Step 4: Filling and Sanding
My joints were pretty tight, but not perfect. Since there were some plywood voids around the edges that needed wood filler, I took care of any flawed joints as well.
All of the faces and edges were sanding using the orbital sander and I broke the edges by hand - 120 grit all round.
Step 5: Trimming to Fit
Even with my initial layout efforts, the panels ended up being too large for the window openings. In this instance, too large was better than too small.
I set my fence to remove 1/32" and trimmed four adjacent sides. The fence was nudged another 1/32" to trim the four remaining sides. I ran through this process three times, but I wanted a tight tolerance, so it was worth the time and effort.
Step 6: Keyhole
For the ability to hang these panels on wall, I added a keyhole.
Left to right center was found and marked on the top segment. A 3/8" hole was drilled to a depth of 3/8" using a Forstner bit. A speed square was clamped to the frame to ensure a straight cut with the trim router and keyhole bit.
Step 7: Shellac and Paint
Finish was one coat of shellac, quick sanding with 220 grit for any raised grain, then two coats of paint.
Step 8: In Place
The final fit is pretty close to perfect - loose enough for the panes to be inserted without binding, but tight enough to prevent them from tilting forward and falling out.
They restrict a lot of light, so I expect they'll end up on the wall sooner rather than later.
My goal was to return them to and keep them with the house. I think they look pretty good.
Participated in the
2 years ago
2 years ago

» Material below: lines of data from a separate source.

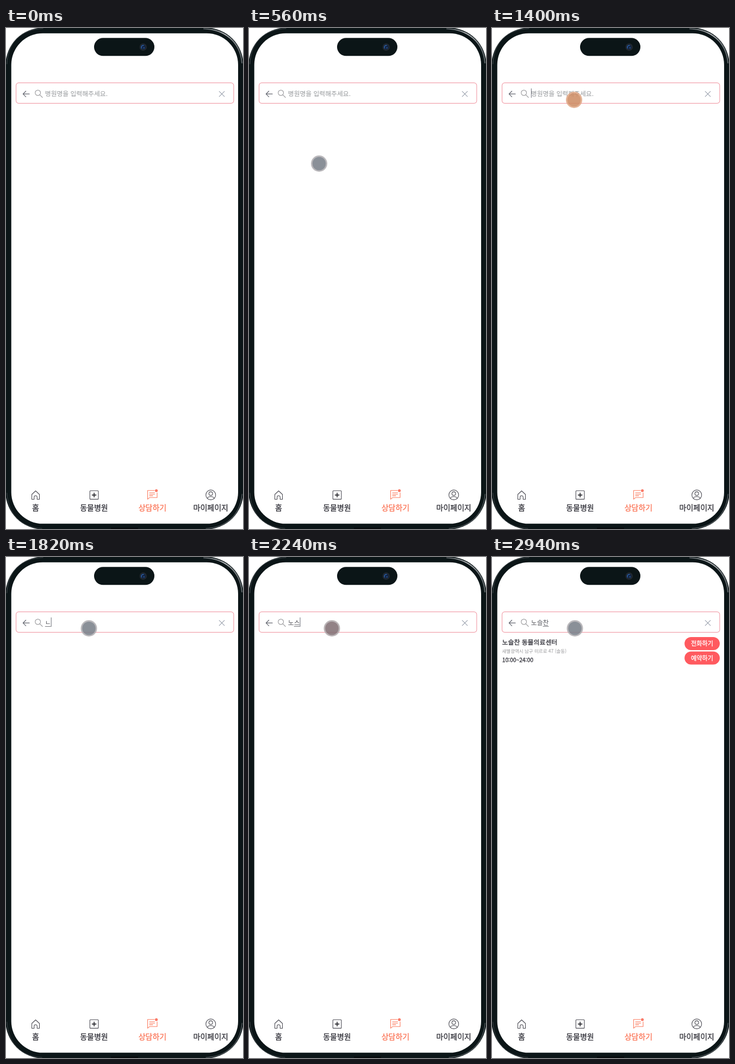
Recreate the animation shown at these times as an HTML page. Size 436 px wide and 920 px high, loop 3080 ms.

```html
<!DOCTYPE html>
<html lang="ko">
<head>
<meta charset="utf-8">
<title>병원 검색</title>
<style>
  html, body { margin: 0; width: 100%; height: 100%; overflow: hidden; background: #fff; }
  svg { display: block; width: 436px; height: 920px; }
  text { font-family: "Noto Sans CJK KR", "Noto Sans KR", "Noto Sans CJK JP", sans-serif; fill: #33333b; }
  .line { fill: none; stroke-linecap: round; stroke-linejoin: round; }
  /* a hairline stroke gives regular glyphs a medium weight */
  .tab text, .name, .hours { stroke: #33333b; stroke-width: .3px; }
  .tab text { font-size: 14px; text-anchor: middle; }
  .tab .line { stroke: #4c4c54; stroke-width: 1.1; }
  .tab.on .line { stroke: #fb7d62; }
  .tab.on text { fill: #fb7456; stroke: #fb7456; }
  .field { font-size: 11.8px; }
  #hint { fill: #96999c; }
  #typed { fill: #55565c; }
  .name { font-size: 11.9px; }
  .addr { font-size: 8.5px; fill: #98989b; }
  .hours { font-size: 10.3px; }
  .pill rect { fill: #ff5a5f; }
  .pill text { font-size: 11.2px; fill: #fff; stroke: #fff; stroke-width: .3px; text-anchor: middle; }
</style>
</head>
<body>
<svg viewBox="0 0 436 920">
  <defs>
    <linearGradient id="shine">
      <stop offset="0" stop-color="#4b5256"/>
      <stop offset=".55" stop-color="#b4b7ba"/>
      <stop offset="1" stop-color="#5a6165"/>
    </linearGradient>
  </defs>

  <!-- phone body, its edge slightly cropped by the stage -->
  <rect x="-.8" y="-.6" width="437.600" height="921.200" rx="69" fill="#0b1517"/>
  <g class="line" stroke-width="1">
    <path d="M1.800 66C3 27 27 2.500 68 .800" stroke="#454c50"/>
    <path d="M364 1.500C402 2.500 431 25 434 64" stroke="url(#shine)" stroke-width="2.200"/>
    <path d="M1.800 854C4 893 27 917 66 919" stroke="#3c4347"/>
    <path d="M434.200 856C431 893 407 917 368 919" stroke="#5d6367" stroke-width="1.200"/>
  </g>
  <rect x="193" y="917.500" width="50" height="2.500" fill="#05090b"/>
  <rect x="9.700" y="9.700" width="417.300" height="900.600" rx="58" fill="#fff"/>
  <rect x="162" y="18.300" width="111" height="33" rx="16.500" fill="#0b1517"/>
  <circle cx="252.300" cy="35" r="6.700" fill="#22292f"/>
  <circle cx="252.300" cy="35" r="4.600" fill="#12233f"/>
  <path class="line" d="M249.500 37A3.300 3.300 0 0 1 253 32" stroke="#2f62a8" stroke-width="1.500"/>
  <circle cx="253.800" cy="36.500" r="1.300" fill="#28518c"/>

  <!-- search field -->
  <rect x="18.500" y="100.700" width="400.400" height="37.700" rx="5" fill="#fff" stroke="#f2a3ad" stroke-width="1.200"/>
  <g class="line">
    <path d="M43 121.200H31.500M36.500 116L31.300 121.200L36.500 126.400" stroke="#62656f" stroke-width="1.200"/>
    <g stroke="#a0a0a3" stroke-width="1.200">
      <circle cx="58.600" cy="119" r="4.900"/>
      <path d="M62.200 122.600L67 127.500"/>
    </g>
    <path d="M392.300 116.400L401.800 125.900M401.800 116.400L392.300 125.900" stroke="#9aa0ad" stroke-width="1.100"/>
  </g>
  <text id="hint" class="field" x="71.800" y="125">병원명을 입력해주세요.</text>
  <text id="typed" class="field" x="71.800" y="125"></text>
  <rect id="under" y="127" height="1" fill="#77787e"/>
  <rect id="caret" y="111" width="1" height="17" fill="#6b6e78"/>

  <g id="list"></g>

  <!-- tab bar -->
  <g class="tab">
    <path class="line" d="M47.500 856.500L54.500 850L61.500 856.500V865.500H57.300V861.500A2.800 2.800 0 0 0 51.700 861.500V865.500H47.500Z"/>
    <text x="54.500" y="885.500">홈</text>
  </g>
  <g class="tab">
    <rect class="line" x="154.300" y="849.800" width="15.600" height="15.600" rx="1"/>
    <path class="line" d="M158.500 857.600H165.700M162.100 854V861.200" style="stroke:#222228;stroke-width:1.600"/>
    <text x="162" y="885.500">동물병원</text>
  </g>
  <g class="tab on">
    <path class="line" d="M273 849.300H260.500V865.300L264 862.300H278V853.500M264 853.500H273.500M264 856.200H273.500M264 858.900H270"/>
    <circle cx="276.600" cy="849.500" r="2.600" fill="#fa7a68"/>
    <text x="269.500" y="885.500">상담하기</text>
  </g>
  <g class="tab">
    <circle class="line" cx="376.700" cy="857.400" r="9"/>
    <circle class="line" cx="376.700" cy="855" r="3.400"/>
    <path class="line" d="M370.500 863.700C371.500 859.500 381.900 859.500 382.900 863.700"/>
    <text x="376.800" y="885.500">마이페이지</text>
  </g>

  <g id="touch" opacity=".86">
    <circle r="15"/>
    <circle r="12.300"/>
  </g>
</svg>

<script>
const LOOP = 3080;
const TEXT_X = 71.8;
const CHAR_W = 11.8 * 0.92;

// [name, address, hours]
const clinics = [
  ["노담 동물병원", "북구 누비로 318 (누비동)", "10:00~19:00"],
  ["노슬찬 동물의료센터", "남구 미르로 47 (솔동)", "10:00~24:00"],
  ["노가온 동물병원", "남구 물빛로 63 (물빛동)", "09:30~19:00"],
  ["노선장 동물병원", "중구 다솜길 82 (다솜동)", "10:00~19:00"],
  ["두노 동물병원", "중구 한결로 406 (여울동)", "09:30~19:00"]
];

// [start ms, x, y]
const moves = [
  [0, -50, -50], [140, 214, 450], [280, 132, 267], [420, 129, 254],
  [560, 129, 249], [700, 133, 225], [840, 138, 181], [980, 148, 145],
  [1120, 151, 133], [1260, 151, 132], [1540, 152.5, 131]
];

// [start ms, inner colour, ring colour]
const grey = ["#787e88", "#b0aeb2"];
const tints = [
  [0, ...grey],
  [1400, "#ce8b63", "#e1a886"],
  [1540, ...grey],
  [2240, "#816e73", "#b0a9ac"],
  [2380, ...grey]
];

// [start ms, query, caret shown]
const typing = [
  [0, "", false], [1400, "", true], [1680, "", false], [1820, "ㄴ", true],
  [1960, "노", true], [2240, "노스", true], [2380, "노슬", false],
  [2520, "노슬ㅊ", true], [2660, "노슬차", true], [2800, "노슬찬", true],
  [2940, "노슬찬", false]
];

const el = id => document.getElementById(id);
const at = (steps, t) => steps.findLast(s => s[0] <= t);
const show = (node, on) => node.setAttribute("visibility", on ? "visible" : "hidden");

const pill = (y, label) => `<g class="pill">
  <rect x="354.2" y="${y}" width="64.8" height="24" rx="12"/>
  <text x="386.5" y="${y + 16}">${label}</text></g>`;

const row = ([name, addr, hours], i) => `<g transform="translate(0 ${i * 67})">
  <text class="name" x="18.5" y="160.8">${name}</text>
  <text class="addr" x="18.5" y="176">새별광역시 ${addr}</text>
  <text class="hours" x="18.7" y="193">${hours}</text>
  ${pill(147, "전화하기")}${pill(173.5, "예약하기")}</g>`;

function drawField([, query, caretOn]) {
  const end = TEXT_X + query.length * CHAR_W;
  show(el("hint"), !query);
  show(el("under"), query);
  show(el("caret"), caretOn);
  el("typed").textContent = query;
  el("under").setAttribute("x", end - CHAR_W);
  el("under").setAttribute("width", CHAR_W);
  el("caret").setAttribute("x", end);
  const found = query ? clinics.filter(c => c[0].includes(query)) : [];
  el("list").innerHTML = found.map(row).join("");
}

const [ring, core] = el("touch").children;
let shown;

function frame(now) {
  const t = now % LOOP;
  const [, x, y] = at(moves, t);
  const [, inner, outer] = at(tints, t);
  el("touch").setAttribute("transform", `translate(${x} ${y})`);
  ring.setAttribute("fill", outer);
  core.setAttribute("fill", inner);

  const step = at(typing, t);
  if (step !== shown) drawField(shown = step);
}

const start = performance.now();
function tick() {
  frame(performance.now() - start);
  requestAnimationFrame(tick);
}
tick();
</script>
</body>
</html>
```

Nice job. It would pain me to replace the stained glass windows with modern windows. This is a great way to save them and still have an energy-efficient window. Well done!
2 years ago on Introduction
The title seems a bit misleading, as you are making "Inserts for Stained Glass Windows", no "Stained Glass Window... Inserts", y'know?
Reply 2 years ago
The stained glass panels are being inserted into my existing windows. It don't agree with your assessment of it being misleading.
Reply 2 years ago
All articles on Instructables are presumed to have the preface "How to Make". 'Stained Glass Window' is an adjective for 'insert' in the title you have used, rather than the object, as it would be in "How to Make Inserts *for* Stained Glass Windows". As someone looking for the former (making stained glass windows for inserts), not the latter - it was an accidental misdirection in the title. Due to the word 'insert', it has different effects on its adjective, unlike, for example, your other Instructable for "The Taco Phone Holder", where 'phone holder' is a two word single object.
2 years ago
I think you solved this 'problem' in the ideal way. The stained glass remains as an option to future owners, and can be displayed decoratively or used in place if the light reduction can be tolerated. Very neat job, well done.
2 years ago
Very nice work! Nothing like running stained glass over the table saw to give you pause!